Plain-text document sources
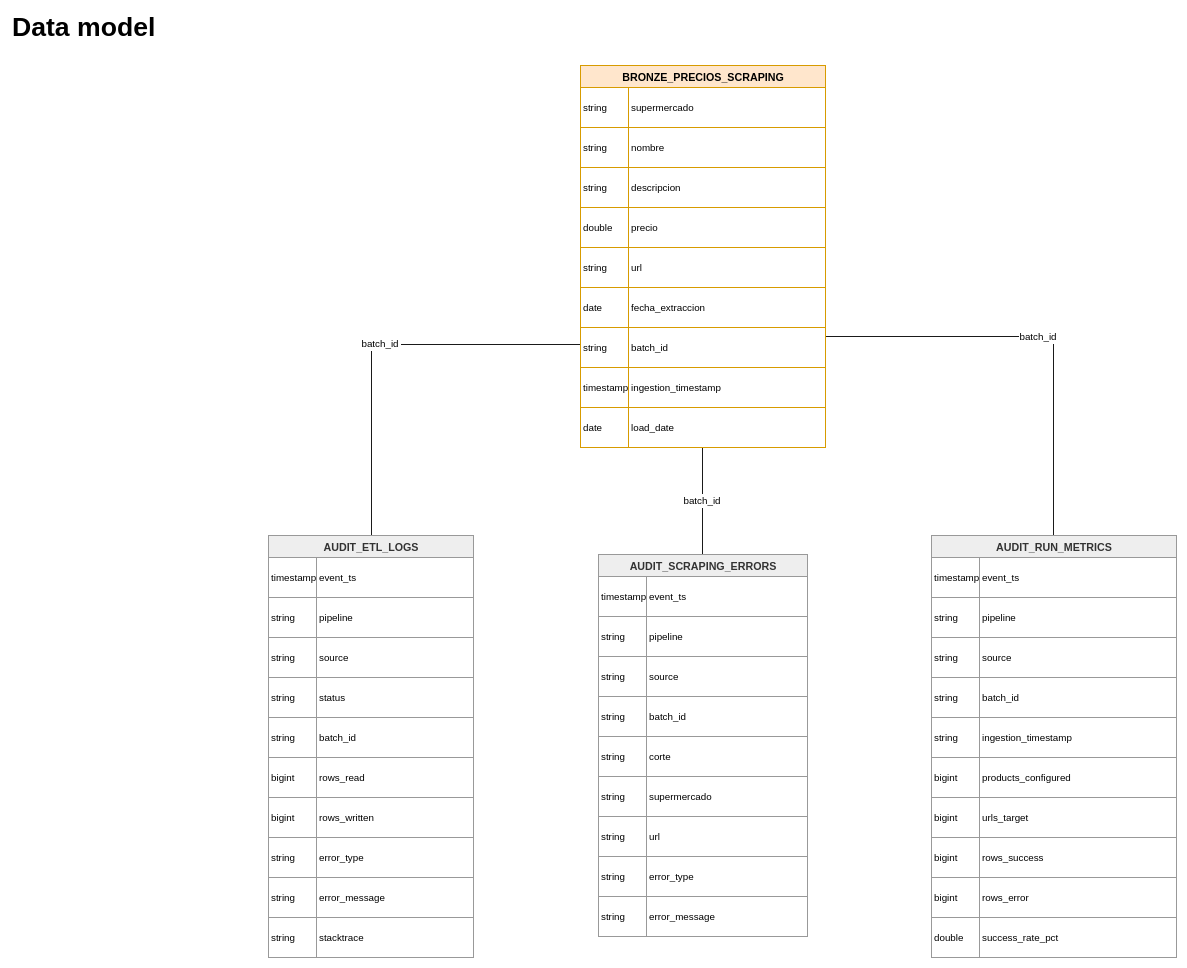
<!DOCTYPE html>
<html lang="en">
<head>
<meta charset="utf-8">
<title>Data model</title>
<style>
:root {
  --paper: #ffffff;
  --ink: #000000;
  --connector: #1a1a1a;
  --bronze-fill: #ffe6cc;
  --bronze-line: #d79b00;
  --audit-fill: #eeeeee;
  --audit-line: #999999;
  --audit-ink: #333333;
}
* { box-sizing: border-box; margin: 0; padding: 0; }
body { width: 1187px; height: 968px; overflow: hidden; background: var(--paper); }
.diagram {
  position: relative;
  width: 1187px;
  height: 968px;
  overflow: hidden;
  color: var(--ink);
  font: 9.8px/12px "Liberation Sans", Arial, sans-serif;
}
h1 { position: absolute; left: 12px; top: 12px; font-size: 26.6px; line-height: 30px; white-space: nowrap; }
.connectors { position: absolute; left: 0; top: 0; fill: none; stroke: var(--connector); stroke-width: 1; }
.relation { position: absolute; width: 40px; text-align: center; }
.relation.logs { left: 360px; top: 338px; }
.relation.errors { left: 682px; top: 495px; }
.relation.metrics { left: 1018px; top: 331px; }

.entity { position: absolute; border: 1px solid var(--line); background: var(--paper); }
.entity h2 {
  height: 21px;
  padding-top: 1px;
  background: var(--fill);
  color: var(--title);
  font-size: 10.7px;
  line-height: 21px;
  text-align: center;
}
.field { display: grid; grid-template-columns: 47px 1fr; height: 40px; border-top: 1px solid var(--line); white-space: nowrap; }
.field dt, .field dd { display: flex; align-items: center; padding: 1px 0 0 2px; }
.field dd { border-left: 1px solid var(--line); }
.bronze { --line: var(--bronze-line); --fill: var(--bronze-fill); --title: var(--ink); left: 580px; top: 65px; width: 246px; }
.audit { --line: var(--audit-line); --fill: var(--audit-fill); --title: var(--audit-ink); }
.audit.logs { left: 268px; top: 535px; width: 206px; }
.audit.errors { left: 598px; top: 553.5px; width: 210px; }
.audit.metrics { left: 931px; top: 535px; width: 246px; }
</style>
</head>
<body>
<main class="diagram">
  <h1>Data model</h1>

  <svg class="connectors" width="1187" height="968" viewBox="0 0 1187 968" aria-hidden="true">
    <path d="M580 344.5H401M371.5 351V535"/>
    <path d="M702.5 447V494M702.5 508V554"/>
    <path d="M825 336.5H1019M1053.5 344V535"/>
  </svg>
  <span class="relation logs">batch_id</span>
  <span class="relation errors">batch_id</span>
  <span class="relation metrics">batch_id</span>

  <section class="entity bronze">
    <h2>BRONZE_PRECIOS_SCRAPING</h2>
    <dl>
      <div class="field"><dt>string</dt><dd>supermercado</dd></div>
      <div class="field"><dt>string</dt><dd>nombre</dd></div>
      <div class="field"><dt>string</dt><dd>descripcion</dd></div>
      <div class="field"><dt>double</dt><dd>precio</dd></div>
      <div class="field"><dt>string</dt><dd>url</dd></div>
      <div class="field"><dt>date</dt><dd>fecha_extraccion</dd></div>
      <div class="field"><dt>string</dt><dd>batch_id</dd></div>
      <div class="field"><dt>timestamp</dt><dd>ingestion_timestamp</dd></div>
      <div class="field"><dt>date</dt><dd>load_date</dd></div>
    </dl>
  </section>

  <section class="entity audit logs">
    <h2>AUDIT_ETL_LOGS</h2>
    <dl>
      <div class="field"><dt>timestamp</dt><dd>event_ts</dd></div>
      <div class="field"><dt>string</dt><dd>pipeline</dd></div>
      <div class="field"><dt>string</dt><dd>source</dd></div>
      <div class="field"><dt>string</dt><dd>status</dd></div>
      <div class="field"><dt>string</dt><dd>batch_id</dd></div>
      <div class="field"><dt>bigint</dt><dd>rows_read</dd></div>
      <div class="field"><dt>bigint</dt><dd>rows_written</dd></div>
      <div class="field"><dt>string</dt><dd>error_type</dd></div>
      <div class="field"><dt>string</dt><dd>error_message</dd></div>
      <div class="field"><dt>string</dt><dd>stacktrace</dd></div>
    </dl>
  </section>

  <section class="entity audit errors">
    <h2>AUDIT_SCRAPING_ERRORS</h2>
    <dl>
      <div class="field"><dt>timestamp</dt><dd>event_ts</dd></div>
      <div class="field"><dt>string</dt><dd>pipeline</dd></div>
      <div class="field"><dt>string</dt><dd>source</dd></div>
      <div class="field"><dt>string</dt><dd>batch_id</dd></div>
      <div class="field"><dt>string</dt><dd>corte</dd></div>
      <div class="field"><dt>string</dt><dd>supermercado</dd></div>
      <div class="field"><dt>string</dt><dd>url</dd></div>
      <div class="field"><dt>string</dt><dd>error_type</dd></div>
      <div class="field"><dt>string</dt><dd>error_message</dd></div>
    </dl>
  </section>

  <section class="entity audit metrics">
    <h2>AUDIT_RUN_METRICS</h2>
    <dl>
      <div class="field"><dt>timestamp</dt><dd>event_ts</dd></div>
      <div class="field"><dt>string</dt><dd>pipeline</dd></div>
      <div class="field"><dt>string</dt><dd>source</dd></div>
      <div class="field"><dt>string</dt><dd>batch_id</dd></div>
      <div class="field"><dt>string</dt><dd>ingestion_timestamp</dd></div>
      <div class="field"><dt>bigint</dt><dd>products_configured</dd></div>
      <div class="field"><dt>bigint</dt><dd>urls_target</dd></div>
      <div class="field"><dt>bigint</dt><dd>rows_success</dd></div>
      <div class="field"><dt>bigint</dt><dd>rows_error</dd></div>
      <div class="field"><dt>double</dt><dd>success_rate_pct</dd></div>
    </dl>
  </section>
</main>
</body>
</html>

PROMPT
Each record above must be retyped exactly, minus its pictures.

RESPONSE BELOW
<!DOCTYPE html>
<html lang="en">
<head>
<meta charset="utf-8">
<title>Data model</title>
<style>
:root {
  --paper: #ffffff;
  --ink: #000000;
  --connector: #1a1a1a;
  --bronze-fill: #ffe6cc;
  --bronze-line: #d79b00;
  --audit-fill: #eeeeee;
  --audit-line: #999999;
  --audit-ink: #333333;
}
* { box-sizing: border-box; margin: 0; padding: 0; }
body { width: 1187px; height: 968px; overflow: hidden; background: var(--paper); }
.diagram {
  position: relative;
  width: 1187px;
  height: 968px;
  overflow: hidden;
  color: var(--ink);
  font: 9.8px/12px "Liberation Sans", Arial, sans-serif;
}
h1 { position: absolute; left: 12px; top: 12px; font-size: 26.6px; line-height: 30px; white-space: nowrap; }
.connectors { position: absolute; left: 0; top: 0; fill: none; stroke: var(--connector); stroke-width: 1; }
.relation { position: absolute; width: 40px; text-align: center; }
.relation.logs { left: 360px; top: 338px; }
.relation.errors { left: 682px; top: 495px; }
.relation.metrics { left: 1018px; top: 331px; }

.entity { position: absolute; border: 1px solid var(--line); background: var(--paper); }
.entity h2 {
  height: 21px;
  padding-top: 1px;
  background: var(--fill);
  color: var(--title);
  font-size: 10.7px;
  line-height: 21px;
  text-align: center;
}
.field { display: grid; grid-template-columns: 47px 1fr; height: 40px; border-top: 1px solid var(--line); white-space: nowrap; }
.field dt, .field dd { display: flex; align-items: center; padding: 1px 0 0 2px; }
.field dd { border-left: 1px solid var(--line); }
.bronze { --line: var(--bronze-line); --fill: var(--bronze-fill); --title: var(--ink); left: 580px; top: 65px; width: 246px; }
.audit { --line: var(--audit-line); --fill: var(--audit-fill); --title: var(--audit-ink); }
.audit.logs { left: 268px; top: 535px; width: 206px; }
.audit.errors { left: 598px; top: 553.5px; width: 210px; }
.audit.metrics { left: 931px; top: 535px; width: 246px; }
</style>
</head>
<body>
<main class="diagram">
  <h1>Data model</h1>

  <svg class="connectors" width="1187" height="968" viewBox="0 0 1187 968" aria-hidden="true">
    <path d="M580 344.5H401M371.5 351V535"/>
    <path d="M702.5 447V494M702.5 508V554"/>
    <path d="M825 336.5H1019M1053.5 344V535"/>
  </svg>
  <span class="relation logs">batch_id</span>
  <span class="relation errors">batch_id</span>
  <span class="relation metrics">batch_id</span>

  <section class="entity bronze">
    <h2>BRONZE_PRECIOS_SCRAPING</h2>
    <dl>
      <div class="field"><dt>string</dt><dd>supermercado</dd></div>
      <div class="field"><dt>string</dt><dd>nombre</dd></div>
      <div class="field"><dt>string</dt><dd>descripcion</dd></div>
      <div class="field"><dt>double</dt><dd>precio</dd></div>
      <div class="field"><dt>string</dt><dd>url</dd></div>
      <div class="field"><dt>date</dt><dd>fecha_extraccion</dd></div>
      <div class="field"><dt>string</dt><dd>batch_id</dd></div>
      <div class="field"><dt>timestamp</dt><dd>ingestion_timestamp</dd></div>
      <div class="field"><dt>date</dt><dd>load_date</dd></div>
    </dl>
  </section>

  <section class="entity audit logs">
    <h2>AUDIT_ETL_LOGS</h2>
    <dl>
      <div class="field"><dt>timestamp</dt><dd>event_ts</dd></div>
      <div class="field"><dt>string</dt><dd>pipeline</dd></div>
      <div class="field"><dt>string</dt><dd>source</dd></div>
      <div class="field"><dt>string</dt><dd>status</dd></div>
      <div class="field"><dt>string</dt><dd>batch_id</dd></div>
      <div class="field"><dt>bigint</dt><dd>rows_read</dd></div>
      <div class="field"><dt>bigint</dt><dd>rows_written</dd></div>
      <div class="field"><dt>string</dt><dd>error_type</dd></div>
      <div class="field"><dt>string</dt><dd>error_message</dd></div>
      <div class="field"><dt>string</dt><dd>stacktrace</dd></div>
    </dl>
  </section>

  <section class="entity audit errors">
    <h2>AUDIT_SCRAPING_ERRORS</h2>
    <dl>
      <div class="field"><dt>timestamp</dt><dd>event_ts</dd></div>
      <div class="field"><dt>string</dt><dd>pipeline</dd></div>
      <div class="field"><dt>string</dt><dd>source</dd></div>
      <div class="field"><dt>string</dt><dd>batch_id</dd></div>
      <div class="field"><dt>string</dt><dd>corte</dd></div>
      <div class="field"><dt>string</dt><dd>supermercado</dd></div>
      <div class="field"><dt>string</dt><dd>url</dd></div>
      <div class="field"><dt>string</dt><dd>error_type</dd></div>
      <div class="field"><dt>string</dt><dd>error_message</dd></div>
    </dl>
  </section>

  <section class="entity audit metrics">
    <h2>AUDIT_RUN_METRICS</h2>
    <dl>
      <div class="field"><dt>timestamp</dt><dd>event_ts</dd></div>
      <div class="field"><dt>string</dt><dd>pipeline</dd></div>
      <div class="field"><dt>string</dt><dd>source</dd></div>
      <div class="field"><dt>string</dt><dd>batch_id</dd></div>
      <div class="field"><dt>string</dt><dd>ingestion_timestamp</dd></div>
      <div class="field"><dt>bigint</dt><dd>products_configured</dd></div>
      <div class="field"><dt>bigint</dt><dd>urls_target</dd></div>
      <div class="field"><dt>bigint</dt><dd>rows_success</dd></div>
      <div class="field"><dt>bigint</dt><dd>rows_error</dd></div>
      <div class="field"><dt>double</dt><dd>success_rate_pct</dd></div>
    </dl>
  </section>
</main>
</body>
</html>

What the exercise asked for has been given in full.